While writing this essay Hayes-Ānaru drew across the cupboards with a silver-cased biro a famous photographer gave me years ago. Everything is art to me. His drawing is a frantic layering of circles that shares the passion of a Ralph Hotere ink illustration with the bodily movements of a large-scale Emily Karaka painting. Hayes-Ānaru squeezed in as many rotations as he could, moving from “canvas” to “canvas” ensuring there was a cohesive series of works for our landlords to enjoy. He looked with pride as his audience arrived at his solo exhibition in the kitchen, and we congratulated him on his work before cleaning up together. 

I wanted to keep his drawing and to paint kowhaiwhai in his bedroom but my husband Adam said in New Zealand, landlords are funny about painting on walls – he was trying to soften the inevitable blow. 

It made me despair that if we – Generation Debt – are destined to rent forever, when exactly can I restore the mauri of the walls I live within? When will I be able to display the motifs and symbols that are needed to imbue the spirit and hinengaro of my Māori baby boy?

In the garden, the Puarangi plant I was gifted by my friends Harry and Emile showed its first three blooms that same day. I took this as a sign of good luck. I felt rich, nurtured, and seen in the presence of these unfamiliar forms that had come from nature. The objects and forms we live amongst have a direct impact on our sense of self, and when we encounter the gifts of people we know and love in public spaces it makes us feel that our world somehow reflects back at us. 

By evening I was reconsidering whether I had been misusing ‘reindigenising’ and perhaps the algorithm knew my nature better than I did – that sometimes merchandising can be the answer and that the two words, in a very specific context, are interchangeable.

What do you choose to display in places of prestige and power? What do you promote? What shine do you tidy away that should really be enjoyed for longer, even celebrated? What are you selling, exactly?

The concepts we display within our whare, our public spaces and influential platforms become our politics, beliefs and culture. It is in these “houses” where aspirational values are sold to our tamariki and to everyone. 
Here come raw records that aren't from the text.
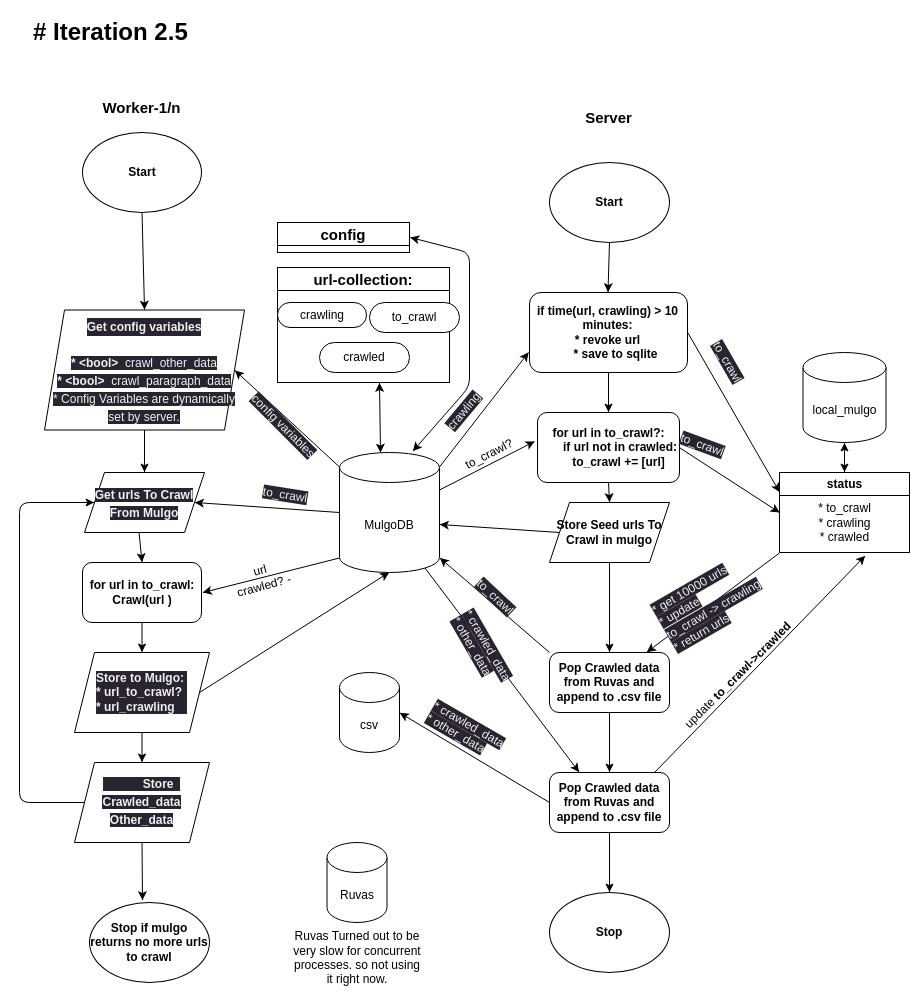
<!DOCTYPE html>
<html lang="en">
<head>
<meta charset="utf-8">
<title>Iteration 2.5</title>
<style>
:root { --ink: #000; --paper: #fff; --mark: #2a2430; --mark-text: #f0f0f0; }
* { box-sizing: border-box; margin: 0; padding: 0; }
html, body { overflow: hidden; background: var(--paper); }
.diagram {
  position: relative; width: 922px; height: 998px; overflow: hidden;
  background: var(--paper); color: var(--ink);
  font: 12px/14.4px "Liberation Sans", Arial, sans-serif;
}
.lines { position: absolute; inset: 0; fill: none; stroke: var(--ink); stroke-width: 1; }
.lines .shape { fill: var(--paper); }
h1, h2, .node {
  position: absolute; left: var(--x); top: var(--y);
  width: var(--w); height: var(--h); white-space: nowrap;
}
h1 { font-size: 24px; line-height: 28px; }
h2 { font-size: 15px; line-height: 18px; text-align: center; }
.node { display: flex; flex-direction: column; align-items: center; justify-content: center; text-align: center; }
.step { font-weight: bold; }
.oval, .round, .pill, .table { border: 1px solid var(--ink); background: var(--paper); }
.oval, .round, .pill { padding-right: var(--trim, 1px); }
.oval { border-radius: 50%; }
.round { border-radius: 10px; }
.pill { border-radius: 16px; }
.table { justify-content: flex-start; }
.table h3 { width: 100%; height: 23px; padding-right: 1px; border-bottom: 1px solid var(--ink); font-size: 15px; line-height: 24px; }
.table.small h3 { padding-right: 0; font-size: 12px; line-height: 22px; }
.table div { flex: 1; display: flex; flex-direction: column; justify-content: center; padding-bottom: 2px; }
.indent { padding-left: var(--in); }
.spaced { line-height: 18px; }
.mark { background: var(--mark); color: var(--mark-text); }
.left { text-align: left; }
.edge-label {
  position: absolute; left: var(--x); top: var(--y); white-space: nowrap;
  transform: translate(-50%, -50%) rotate(var(--a));
}
</style>
</head>
<body>
<main class="diagram">
  <svg class="lines" width="922" height="998" viewBox="0 0 922 998" aria-hidden="true">
    <defs>
      <marker id="arrow" markerUnits="userSpaceOnUse" markerWidth="11" markerHeight="10" refX="9" refY="5" orient="auto-start-reverse">
        <path d="M8 5L1 1.5L2.8 5L1 8.5Z" fill="#000" stroke="#000"/>
      </marker>
      <g id="small-store">
        <path class="shape" d="M0.5 15.5V65.5A30 15 0 0 0 60.5 65.5V15.5"/>
        <ellipse class="shape" cx="30.5" cy="15.5" rx="30" ry="15"/>
      </g>
    </defs>
    <g id="input-output" class="shape">
      <polygon points="64.5,310 244.5,310 224.5,430 44.5,430"/>
      <polygon points="104.5,472.5 204.5,472.5 184.5,532.5 84.5,532.5"/>
      <polygon points="94.5,652.5 209.5,652.5 189.5,732.5 74.5,732.5"/>
      <polygon points="94.5,762.5 209.5,762.5 189.5,842.5 74.5,842.5"/>
      <polygon points="569.5,502.5 669.5,502.5 649.5,562.5 549.5,562.5"/>
    </g>
    <g id="stores">
      <path class="shape" d="M339.5 467.5V557.5A50 15 0 0 0 439.5 557.5V467.5"/>
      <ellipse class="shape" cx="389.5" cy="467.5" rx="50" ry="15"/>
      <path class="shape" d="M803 367.5V427.5A41.5 15 0 0 0 886 427.5V367.5"/>
      <ellipse class="shape" cx="844.5" cy="367.5" rx="41.5" ry="15"/>
      <use href="#small-store" x="339" y="672"/>
      <use href="#small-store" x="326.5" y="842"/>
    </g>
    <g id="worker-flow" marker-end="url(#arrow)">
      <path d="M142 212L144.5 309.5"/>
      <path d="M144.5 430V472"/>
      <path d="M139 532.5L142 562"/>
      <path d="M142 622V652"/>
      <path d="M142 732V762"/>
      <path d="M142 842L142.5 900"/>
      <path d="M84.5 802.5H29.5Q19.5 802.5 19.5 792.5V512.5Q19.5 502.5 29.5 502.5H94"/>
      <path d="M339.5 467L235 370.5"/>
      <path d="M339.5 512.5L195 502.5"/>
      <path d="M339.5 558L203 592.5"/>
      <path d="M199.5 692.5L389 572.5"/>
    </g>
    <g id="server-flow" marker-end="url(#arrow)">
      <path d="M609.5 242L608 292"/>
      <path d="M608.5 372V412"/>
      <path d="M608.5 482L609.5 502"/>
      <path d="M609.5 562V652"/>
      <path d="M609.5 712V772"/>
      <path d="M609.5 832V892"/>
      <path d="M439.5 467L528.5 352.5"/>
      <path d="M439.5 490L534.5 441.5"/>
      <path d="M559.5 532.5L440 524.5"/>
      <path d="M549.5 652.5L440 558"/>
      <path d="M425 568L579 772"/>
      <path d="M549.5 802.5L400 713"/>
      <path d="M688 333L779.5 492"/>
      <path d="M680 448L779.5 512.5"/>
      <path d="M779.5 553L647 652"/>
      <path d="M655 772L865 556"/>
    </g>
  </svg>

  <h1 style="--x:33px;--y:18px"># Iteration 2.5</h1>

  <section aria-label="Worker">
    <h2 style="--x:81px;--y:99px;--w:121px">Worker-1/n</h2>
    <div class="node step oval" style="--x:82px;--y:132px;--w:120px;--h:81px;--trim:0px">Start</div>
    <div class="node spaced" style="--x:44px;--y:318px;--w:200px;--h:108px">
      <b class="mark">Get config variables</b>
      <br>
      <span><span class="mark"><b>* &lt;bool&gt;</b>&nbsp; crawl_other_data</span></span>
      <span><span class="mark"><b>* &lt;bool&gt;</b>&nbsp; crawl_paragraph_data</span></span>
      <span><span class="mark">* Config Variables are dynamically</span></span>
      <span><span class="mark">set by server.</span></span>
    </div>
    <div class="node step spaced" style="--x:84px;--y:486px;--w:120px;--h:36px">
      <span><span class="mark">Get urls To Crawl</span></span>
      <span><span class="mark">From Mulgo</span></span>
    </div>
    <div class="node step round" style="--x:82px;--y:562px;--w:120px;--h:61px;--trim:0px">for url in to_crawl:<br>Crawl(url )</div>
    <div class="node step" style="--x:74px;--y:652px;--w:135px;--h:81px">
      <div class="mark left" style="width:91px">Store to Mulgo:<br>* url_to_crawl?<br>* url_crawling</div>
    </div>
    <div class="node step spaced" style="--x:74px;--y:775px;--w:135px;--h:54px">
      <span><span class="mark">&nbsp; &nbsp; &nbsp; &nbsp; &nbsp; &nbsp; Store&nbsp;&nbsp;</span></span>
      <span><span class="mark">Crawled_data</span></span>
      <span><span class="mark">Other_data</span></span>
    </div>
    <div class="node step oval" style="--x:89px;--y:902px;--w:121px;--h:81px">Stop if mulgo<br>returns no more urls<br>to crawl</div>
  </section>

  <section aria-label="Storage">
    <div class="node table" style="--x:277px;--y:222px;--w:133px;--h:31px"><h3>config</h3></div>
    <div class="node table" style="--x:277px;--y:267px;--w:173px;--h:116px"><h3>url-collection:</h3></div>
    <div class="node pill" style="--x:277px;--y:302px;--w:90px;--h:26px;--trim:0px">crawling</div>
    <div class="node pill" style="--x:369px;--y:302px;--w:91px;--h:31px">to_crawl</div>
    <div class="node pill" style="--x:319px;--y:342px;--w:91px;--h:31px">crawled</div>
    <div class="node" style="--x:339px;--y:515px;--w:100px;--h:20px">MulgoDB</div>
    <div class="node" style="--x:339px;--y:715px;--w:60px;--h:20px">csv</div>
    <div class="node" style="--x:327px;--y:885px;--w:60px;--h:20px">Ruvas</div>
    <p class="node" style="--x:287px;--y:928px;--w:140px;--h:60px">Ruvas Turned out to be<br>very slow for concurrent<br>processes. so not using<br>it right now.</p>
    <div class="node" style="--x:803px;--y:400px;--w:83px;--h:20px">local_mulgo</div>
    <div class="node table small" style="--x:779px;--y:472px;--w:131px;--h:81px">
      <h3>status</h3>
      <div>* to_crawl<br>* crawling<br>* crawled</div>
    </div>
  </section>

  <section aria-label="Server">
    <h2 style="--x:548px;--y:109px;--w:121px">Server</h2>
    <div class="node step oval" style="--x:549px;--y:162px;--w:121px;--h:81px">Start</div>
    <div class="node step round" style="--x:529px;--y:292px;--w:159px;--h:81px;--trim:2px;border-radius:12px">
      <span>if time(url, crawling) &gt; 10</span>
      <span>minutes:</span>
      <span>* revoke url</span>
      <span class="indent" style="--in:16px">* save to sqlite</span>
    </div>
    <div class="node step round" style="--x:537px;--y:412px;--w:143px;--h:71px;--trim:0px">
      <span>for url in to_crawl?:</span>
      <span class="indent" style="--in:23px">if url not in crawled:</span>
      <span class="indent" style="--in:20px">to_crawl += [url]</span>
    </div>
    <div class="node step" style="--x:549px;--y:502px;--w:120px;--h:61px">Store Seed urls To<br>Crawl in mulgo</div>
    <div class="node step round" style="--x:549px;--y:652px;--w:121px;--h:61px">Pop Crawled data<br>from Ruvas and<br>append to .csv file</div>
    <div class="node step round" style="--x:549px;--y:772px;--w:121px;--h:61px">Pop Crawled data<br>from Ruvas and<br>append to .csv file</div>
    <div class="node step oval" style="--x:549px;--y:892px;--w:121px;--h:81px">Stop</div>
  </section>

  <svg class="lines" width="922" height="998" viewBox="0 0 922 998" aria-hidden="true">
    <g id="two-way-links" marker-start="url(#arrow)" marker-end="url(#arrow)">
      <path d="M379.5 383L380.5 452.5"/>
      <path d="M413 451L462.5 394.5Q469.5 387 469.5 378V262.5Q469.5 253 461 250.5L410.5 237.5"/>
      <path d="M844.5 443V472"/>
    </g>
  </svg>

  <section aria-label="Data passed between steps">
    <p class="edge-label" style="--x:283px;--y:426px;--a:45deg"><span class="mark">config variables</span></p>
    <p class="edge-label" style="--x:285px;--y:495px;--a:9deg"><span class="mark">to_crawl</span></p>
    <p class="edge-label" style="--x:262px;--y:578px;--a:-15deg;text-align:center;line-height:16px">url<br>crawled? -</p>
    <p class="edge-label" style="--x:464px;--y:411px;--a:-50deg"><span class="mark">crawling</span></p>
    <p class="edge-label" style="--x:489px;--y:454px;--a:-27deg">to_crawl?</p>
    <p class="edge-label" style="--x:727px;--y:362px;--a:60deg"><span class="mark">to_crawl</span></p>
    <p class="edge-label" style="--x:702px;--y:445px;--a:20deg"><span class="mark">to_crawl</span></p>
    <p class="edge-label" style="--x:495px;--y:597px;--a:43deg"><span class="mark">to_crawl</span></p>
    <p class="edge-label left" style="--x:481px;--y:649px;--a:60deg"><span class="mark">* crawled_data<br>* other_data</span></p>
    <p class="edge-label left" style="--x:465px;--y:731px;--a:30deg"><span class="mark">* crawled_data<br>* other_data</span></p>
    <p class="edge-label left" style="--x:710px;--y:603px;--a:-30deg"><span class="mark">* get 10000 urls<br>* update<br>to_crawl -&gt; crawling<br>* return urls</span></p>
    <p class="edge-label" style="--x:738px;--y:675px;--a:-45deg">update <b>to_crawl-&gt;crawled</b></p>
  </section>
</main>
</body>
</html>
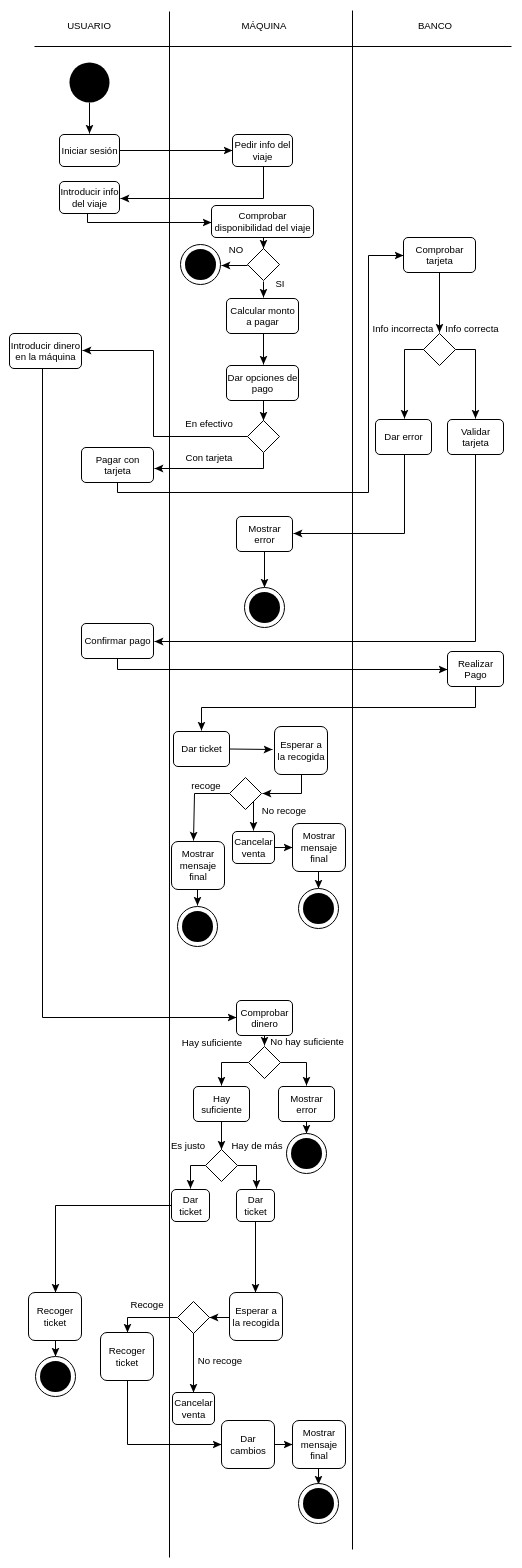
<!DOCTYPE html>
<html lang="es">
<head>
<meta charset="utf-8">
<title>Diagrama de actividad: compra de billetes</title>
<style>
:root { --ink: #000; --paper: #fff; }
* { box-sizing: border-box; }
html, body { margin: 0; background: var(--paper); }
.diagram {
  position: relative; width: 522px; height: 1568px; overflow: hidden;
  background: var(--paper); color: var(--ink);
  font: 9.6px/11.5px "Liberation Sans", Arial, sans-serif;
}
.lanes {
  display: grid; grid-template-columns: 178px 172px 170px;
  height: 46px; padding-top: 20px; text-align: center;
}
.lanes h2 { margin: 0; font: inherit; }
.connectors { position: absolute; left: 0; top: 0; }
.connectors .line { fill: none; stroke: var(--ink); }
.connectors .flow { marker-end: url(#arrow); }
.connectors .outline { fill: var(--paper); stroke: var(--ink); }
.action {
  position: absolute; display: flex; align-items: center; justify-content: center;
  width: 57px; height: 36px; border: 1px solid var(--ink); border-radius: 5px;
  background: var(--paper); text-align: center; white-space: nowrap;
}
.short { height: 33px; }
.wide { width: 73px; }
.mid { width: 61px; }
.tall { width: 54px; height: 49px; border-radius: 7px; }
.small { width: 39px; height: 33px; }
.guard { position: absolute; transform: translate(-50%, -50%); white-space: nowrap; }
</style>
</head>
<body>
<main class="diagram">
  <header class="lanes"><h2>USUARIO</h2><h2>MÁQUINA</h2><h2>BANCO</h2></header>

  <svg class="connectors" width="522" height="1568" viewBox="0 0 522 1568" aria-hidden="true">
    <defs>
      <marker id="arrow" markerUnits="userSpaceOnUse" markerWidth="12" markerHeight="10" refX="9" refY="5" orient="auto">
        <path d="M9 5L0 1L2 5L0 9Z" fill="#000" stroke="none"/>
      </marker>
      <g id="final">
        <circle class="outline" r="20"/>
        <circle r="15.5"/>
      </g>
      <path id="decision" class="outline" d="M0-16L16 0L0 16L-16 0Z"/>
    </defs>
    <g transform="translate(.5 .5)">
      <g class="line">
        <path d="M34 46H511"/>
        <path d="M169 11V1557"/>
        <path d="M352 10V1549"/>
      </g>

      <g class="line">
        <path class="flow" d="M89 102V133"/>
        <path class="flow" d="M119 150H232"/>
        <path class="flow" d="M263 166V198H120"/>
        <path class="flow" d="M87 213V222H211"/>
        <path class="flow" d="M263 237V248"/>
        <path class="flow" d="M247 265H221"/>
        <path class="flow" d="M263 281V297"/>
        <path class="flow" d="M263 333V364"/>
        <path class="flow" d="M263 400V420"/>
        <path class="flow" d="M247 436H153V350H82"/>
        <path class="flow" d="M263 452V468H154"/>
        <path class="flow" d="M117 482V492H368V255H403"/>
        <path class="flow" d="M439 272V332"/>
        <path class="flow" d="M424 349H404V418"/>
        <path class="flow" d="M455 349H475V418"/>
        <path class="flow" d="M404 454V533H293"/>
        <path class="flow" d="M264 551V587"/>
        <path class="flow" d="M475 454V641H154"/>
        <path class="flow" d="M117 658V669H447"/>
        <path class="flow" d="M475 686V707H201V730"/>
        <path class="flow" d="M229 748.5L272 749"/>
        <path class="flow" d="M301 774V793H262"/>
        <path class="flow" d="M229 793H194L193 840"/>
        <path class="flow" d="M253 801V830"/>
        <path class="flow" d="M274 847H292"/>
        <path class="flow" d="M197 888V905"/>
        <path class="flow" d="M318 871V888"/>
        <path class="flow" d="M42 368V1017H236"/>
        <path class="flow" d="M264 1034V1045"/>
        <path class="flow" d="M248 1062H221V1085"/>
        <path class="flow" d="M280 1062H306V1085"/>
        <path class="flow" d="M306 1121V1133"/>
        <path class="flow" d="M221 1121V1149"/>
        <path class="flow" d="M205 1165H190V1188"/>
        <path class="flow" d="M237 1165H256V1188"/>
        <path class="flow" d="M171 1205H55V1292"/>
        <path class="flow" d="M55 1340V1356"/>
        <path class="flow" d="M255 1221V1292"/>
        <path class="flow" d="M229 1317H209"/>
        <path class="flow" d="M177 1317H127V1332"/>
        <path class="flow" d="M193 1332V1392"/>
        <path class="flow" d="M127 1380V1444H221"/>
        <path class="flow" d="M274 1444H292"/>
        <path class="flow" d="M318 1468V1484"/>
      </g>

      <circle cx="89" cy="82" r="20"/>
      <use href="#final" x="200" y="264"/>
      <use href="#final" x="264" y="607"/>
      <use href="#final" x="197" y="926"/>
      <use href="#final" x="318" y="908"/>
      <use href="#final" x="306" y="1153"/>
      <use href="#final" x="55" y="1376"/>
      <use href="#final" x="318" y="1503"/>

      <use href="#decision" x="263" y="264"/>
      <use href="#decision" x="439" y="349"/>
      <use href="#decision" x="263" y="436"/>
      <use href="#decision" x="245" y="793"/>
      <use href="#decision" x="264" y="1062"/>
      <use href="#decision" x="221" y="1165"/>
      <use href="#decision" x="193" y="1317"/>
    </g>
  </svg>

  <!-- Consulta del viaje -->
  <div class="action short mid" style="left:59px;top:134px">Iniciar sesión</div>
  <div class="action short mid" style="left:232px;top:134px">Pedir info del<br>viaje</div>
  <div class="action short mid" style="left:59px;top:181px">Introducir info<br>del viaje</div>
  <div class="action short" style="left:211px;top:205px;width:103px">Comprobar<br>disponibilidad del viaje</div>
  <span class="guard" style="left:236px;top:250px">NO</span>
  <span class="guard" style="left:280px;top:284px">SI</span>

  <!-- Opciones de pago -->
  <div class="action wide" style="left:226px;top:298px">Calcular monto<br>a pagar</div>
  <div class="action wide" style="left:226px;top:365px">Dar opciones de<br>pago</div>
  <div class="action wide" style="left:9px;top:333px">Introducir dinero<br>en la máquina</div>
  <div class="action wide" style="left:81px;top:447px">Pagar con<br>tarjeta</div>
  <span class="guard" style="left:209px;top:424px">En efectivo</span>
  <span class="guard" style="left:209px;top:458px">Con tarjeta</span>

  <!-- Pago con tarjeta -->
  <div class="action wide" style="left:403px;top:237px">Comprobar<br>tarjeta</div>
  <span class="guard" style="left:403px;top:329px">Info incorrecta</span>
  <span class="guard" style="left:472px;top:329px">Info correcta</span>
  <div class="action" style="left:375px;top:419px">Dar error</div>
  <div class="action" style="left:447px;top:419px">Validar<br>tarjeta</div>
  <div class="action" style="left:236px;top:516px">Mostrar<br>error</div>
  <div class="action wide" style="left:81px;top:623px">Confirmar pago</div>
  <div class="action" style="left:447px;top:651px">Realizar<br>Pago</div>
  <div class="action" style="left:173px;top:731px">Dar ticket</div>
  <div class="action tall" style="left:274px;top:726px">Esperar a<br>la recogida</div>
  <span class="guard" style="left:206px;top:786px">recoge</span>
  <span class="guard" style="left:284px;top:811px">No recoge</span>
  <div class="action tall" style="left:171px;top:841px">Mostrar<br>mensaje<br>final</div>
  <div class="action short" style="left:232px;top:831px;width:43px">Cancelar<br>venta</div>
  <div class="action tall" style="left:292px;top:823px">Mostrar<br>mensaje<br>final</div>

  <!-- Pago en efectivo -->
  <div class="action" style="left:236px;top:1000px">Comprobar<br>dinero</div>
  <span class="guard" style="left:212px;top:1043px">Hay suficiente</span>
  <span class="guard" style="left:307px;top:1042px">No hay suficiente</span>
  <div class="action" style="left:193px;top:1086px">Hay<br>suficiente</div>
  <div class="action" style="left:278px;top:1086px">Mostrar<br>error</div>
  <span class="guard" style="left:188px;top:1146px">Es justo</span>
  <span class="guard" style="left:257px;top:1146px">Hay de más</span>
  <div class="action small" style="left:171px;top:1189px">Dar<br>ticket</div>
  <div class="action small" style="left:236px;top:1189px">Dar<br>ticket</div>
  <div class="action tall" style="left:28px;top:1292px">Recoger<br>ticket</div>
  <div class="action tall" style="left:229px;top:1292px">Esperar a<br>la recogida</div>
  <span class="guard" style="left:147px;top:1305px">Recoge</span>
  <span class="guard" style="left:220px;top:1361px">No recoge</span>
  <div class="action tall" style="left:100px;top:1332px">Recoger<br>ticket</div>
  <div class="action short" style="left:172px;top:1392px;width:43px">Cancelar<br>venta</div>
  <div class="action tall" style="left:221px;top:1420px">Dar<br>cambios</div>
  <div class="action tall" style="left:292px;top:1420px">Mostrar<br>mensaje<br>final</div>
</main>
</body>
</html>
When you visit Whānau Mārama and see Māori interventions co-existing within Commercial Bay’s shopping precinct, consider the many incremental steps that led these Māori taonga to be displayed here: the many relationships watered across generations so that these artists can bloom; the leaders who have tended to us thoughtfully and made space for us to grow. Allow yourself to engage with the visible and invisible labour within this project. Succumb to feelings that the Māori whetū sculptures might spark in you and know that you have earned those emotions. Leave with your kete of knowledge and apply it to your life.

In Aotearoa we are lucky to be able to honour such rituals while many other nations are still trapped in the isolation required to protect them from Covid-19. However, it is crucial in times of rest and peace – be that according to the Maramataka or politics or pandemics – that we foster progressive ideas and growth. While the messages within my art practice and parenting are positive, there is anger and frustration; the problems from colonisation fracture even the most reasonable requests. I feel that we must continue to ask questions. Whether one is a sceptic or an optimist, there is an unexplored unity that will benefit us all in the future. Whānau Mārama translates to Family of Light, let’s shine and paint this town kowhaiwhai for those who cannot do it at home and for our babies who are leading us into the indigenous future.

Keep going!